Do you know the six churches whose configuration forms a cross? Modern buildings have hidden some of the medieval monuments, but they are certainly worth exploring, just as the pulsing large squares and original houses of merchants.
The New Town of Prague was built on the right bank of Vltava. Its border goes under Vyšehrad, from Jiráskovo Square, along the Masaryk Embankment and the Old Town to Holešovice. This city quarter includes large parts of Prague 1 and Prague 2 and a small part of Prague 8.
The New Town offers architectural gems, such as the National Theatre or the National Museum, and includes the areas around Wenceslas Square, Charles Square, Náměstí Republiky Square, Jindřišská Street, Karlova, Albertova and Výtoň Streets, the Prague main train station and the Masaryk station.
The first quarter with a plan

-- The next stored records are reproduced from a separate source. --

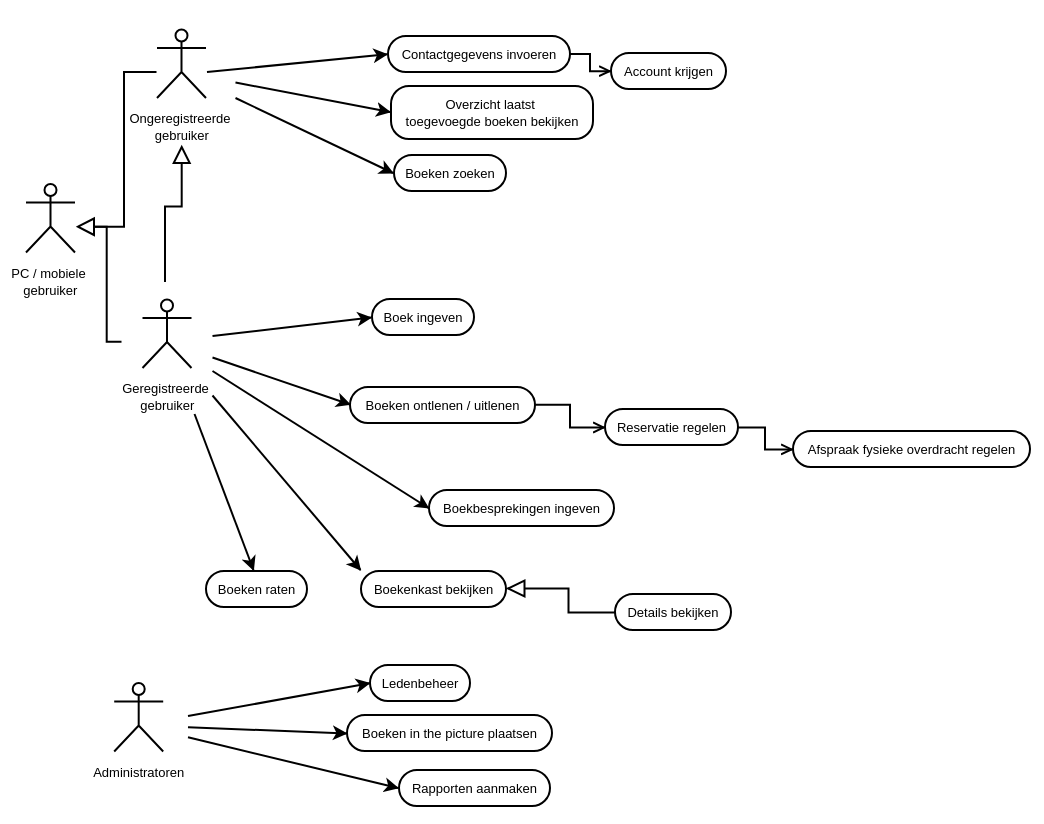
<!DOCTYPE html>
<html lang="nl">
<head>
<meta charset="utf-8">
<title>Use-casediagram boeken</title>
<style>
:root { --ink: #000; --paper: #fff; --stroke: 2px; }
* { box-sizing: border-box; margin: 0; }
html, body { width: 1044px; height: 824px; overflow: hidden; background: var(--paper); }
.diagram { position: relative; width: 1044px; height: 824px; overflow: hidden; color: var(--ink); font: 13px/16.5px "Liberation Sans", Arial, sans-serif; }
.lines { position: absolute; inset: 0; display: block; }
.lines, .figure { fill: none; stroke: var(--ink); stroke-width: var(--stroke); stroke-miterlimit: 10; }
.solid { fill: var(--ink); stroke: none; }
.hollow { fill: var(--paper); }
.use-case { position: absolute; left: var(--x); top: var(--y); width: var(--w); height: var(--h, 38px); display: flex; align-items: center; justify-content: center; padding-top: 2px; border: var(--stroke) solid var(--ink); border-radius: 19px; background: var(--paper); text-align: center; white-space: nowrap; }
.actor { position: absolute; left: var(--x); top: var(--y); width: 120px; transform: translateX(-50%); text-align: center; white-space: nowrap; }
</style>
</head>
<body>
<main class="diagram">
  <svg class="lines" width="1044" height="824" viewBox="0 0 1044 824" aria-hidden="true">
    <defs>
      <marker id="arrow" markerUnits="userSpaceOnUse" markerWidth="16" markerHeight="16" refX="14" refY="8" orient="auto">
        <path class="solid" d="M15 8 0 15.5 4 8 0 .5Z"/>
      </marker>
      <marker id="open" markerUnits="userSpaceOnUse" markerWidth="14" markerHeight="14" refX="11" refY="7" orient="auto">
        <path d="M0 2 10.5 7 0 12" fill="none" stroke="#000" stroke-width="2"/>
      </marker>
      <g id="person" class="figure">
        <circle cx="0" cy="0" r="6"/>
        <path d="M0 6V36.5M-24.5 12.5H24.5M-24.5 62.5 0 36.5 24.5 62.5"/>
      </g>
    </defs>

    <g class="actors">
      <use href="#person" x="181.5" y="35.5"/>
      <use href="#person" x="50.5" y="190"/>
      <use href="#person" x="167" y="305.5"/>
      <use href="#person" x="138.7" y="689"/>
    </g>

    <g class="associations" marker-end="url(#arrow)">
      <path marker-end="url(#arrow)" d="M207 72 387 54.3"/>
      <path marker-end="url(#arrow)" d="M235.5 82.5 390 112"/>
      <path marker-end="url(#arrow)" d="M235.5 98 393 173"/>
      <path marker-end="url(#arrow)" d="M212.5 336 371 317.5"/>
      <path marker-end="url(#arrow)" d="M212.5 357.5 350 404.5"/>
      <path marker-end="url(#arrow)" d="M212.5 371 428.5 508"/>
      <path marker-end="url(#arrow)" d="M212.5 395.5 360.5 570"/>
      <path marker-end="url(#arrow)" d="M194.5 414 253.5 570"/>
      <path marker-end="url(#arrow)" d="M188 716 369.5 683.3"/>
      <path marker-end="url(#arrow)" d="M188 727.3 346.5 733.4"/>
      <path marker-end="url(#arrow)" d="M188 737.3 398 788"/>
    </g>

    <g class="follow-ups">
      <path marker-end="url(#open)" d="M569 54H590V71.2H610"/>
      <path marker-end="url(#open)" d="M535 404.7H570V427.5H604"/>
      <path marker-end="url(#open)" d="M738 427.5H765V449.4H792"/>
    </g>

    <g class="generalisations">
      <path d="M156.5 72H124V226.7H94"/>
      <path d="M121.5 341.7H106.7V226.7H94"/>
      <path class="hollow" d="M78 226.7 94 218.5V235Z"/>
      <path d="M165 282V206.5H181.7V163"/>
      <path class="hollow" d="M181.7 147 189.7 163H173.7Z"/>
      <path d="M615 612.5H568.5V588.5H525"/>
      <path class="hollow" d="M508 588.5 524.5 580.5V596.5Z"/>
    </g>
  </svg>

  <p class="actor" style="--x:180px;--y:111px">Ongeregistreerde<br>&nbsp;gebruiker</p>
  <p class="actor" style="--x:48.5px;--y:266px">PC / mobiele<br>&nbsp;gebruiker</p>
  <p class="actor" style="--x:165.5px;--y:381px">Geregistreerde<br>&nbsp;gebruiker</p>
  <p class="actor" style="--x:138.7px;--y:765px">Administratoren</p>

  <div class="use-case" style="--x:387px;--y:35px;--w:184px">Contactgegevens invoeren</div>
  <div class="use-case" style="--x:610px;--y:52px;--w:117px">Account krijgen</div>
  <div class="use-case" style="--x:390px;--y:85px;--w:204px;--h:55px">Overzicht laatst&nbsp;<br>toegevoegde boeken bekijken</div>
  <div class="use-case" style="--x:393px;--y:154px;--w:114px">Boeken zoeken</div>

  <div class="use-case" style="--x:371px;--y:298px;--w:104px">Boek ingeven</div>
  <div class="use-case" style="--x:349px;--y:386px;--w:187px">Boeken ontlenen / uitlenen</div>
  <div class="use-case" style="--x:604px;--y:408px;--w:135px">Reservatie regelen</div>
  <div class="use-case" style="--x:792px;--y:430px;--w:239px">Afspraak fysieke overdracht regelen</div>
  <div class="use-case" style="--x:428px;--y:489px;--w:187px">Boekbesprekingen ingeven</div>
  <div class="use-case" style="--x:205px;--y:570px;--w:103px">Boeken raten</div>
  <div class="use-case" style="--x:360px;--y:570px;--w:147px">Boekenkast bekijken</div>
  <div class="use-case" style="--x:614px;--y:593px;--w:118px">Details bekijken</div>

  <div class="use-case" style="--x:369px;--y:664px;--w:102px">Ledenbeheer</div>
  <div class="use-case" style="--x:346px;--y:714px;--w:207px">Boeken in the picture plaatsen</div>
  <div class="use-case" style="--x:398px;--y:769px;--w:153px">Rapporten aanmaken</div>
</main>
</body>
</html>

Officially, the New Town of Prague was established on March 8, 1348. Prague was growing fast at that time. It was the seat of the Czech and Roman king Charles IV, higher education and valuable church relics, and the number of inhabitants, students and pilgrims from abroad kept growing.
Charles IV announced his aim to increase the capacity of the capital soon after he succeeded to the throne.
A promise which has encouraged development
The powerful monarch had grandiose visions. The plans for the New Town of Prague included 5,000 houses for 50,000 new inhabitants, important secular buildings and many impressive churches.
Charles IV also did not hesitate to promise a twelve-year tax exemption to all estate owners who would build a house on their property. Such an incentive worked great! Under Charles IV, Prague became the third largest and most populated European city, right after Rome and Constantinople.
A quick start of the New Town
In four years, about 600 new buildings were built in the set area, which also included older settlements. Palatial houses of rich merchants, with arcades and sometimes even private chapels, stood at the edges of squares; dwellings of poorer craftsmen were built in the surrounding streets.
The area of 2.4km2 was enclosed by 3.5km long and 10m high city walls and their construction took only two years. By the end of the 14th century, the construction works slowed down. The New Town was not completed until the 19th century when its fortifications were pulled down.
The biggest markets and the squares today
The quarter built by Charles IV more than 600 years ago still has the biggest square – the former Cattle Market, now Karlovo (Charles) Square which takes up an area of eight hectares. In the Middle Ages, streets up to 27m wide led to the square; today, the traffic from the busy Žitná a Resslova Streets are tailing back here.
Two more big markets – the Horse Market and Hay Market – have become Wenceslas and Senovážné Square and they are still the busiest places in the metropolis.
Churches on an imaginary cross
The concept of the New Town as planned by Charles IV also included the foundation of six churches whose configuration forms the Christian cross from the bird’s eye view. In its centre, there is the Church of St. Apollinaire; at the ends of the cross arms, you can find the Emmaus Monastery (Na Slovanech) and the Church of the Virgin Mary and St. Charles the Great at Karlov.
The base of the cross is formed by the line between the Church of St. Catherine (today the premises of a mental hospital), the Church of Our Lady on the Lawn and the Basilica of St. Peter and Paul in Vyšehrad.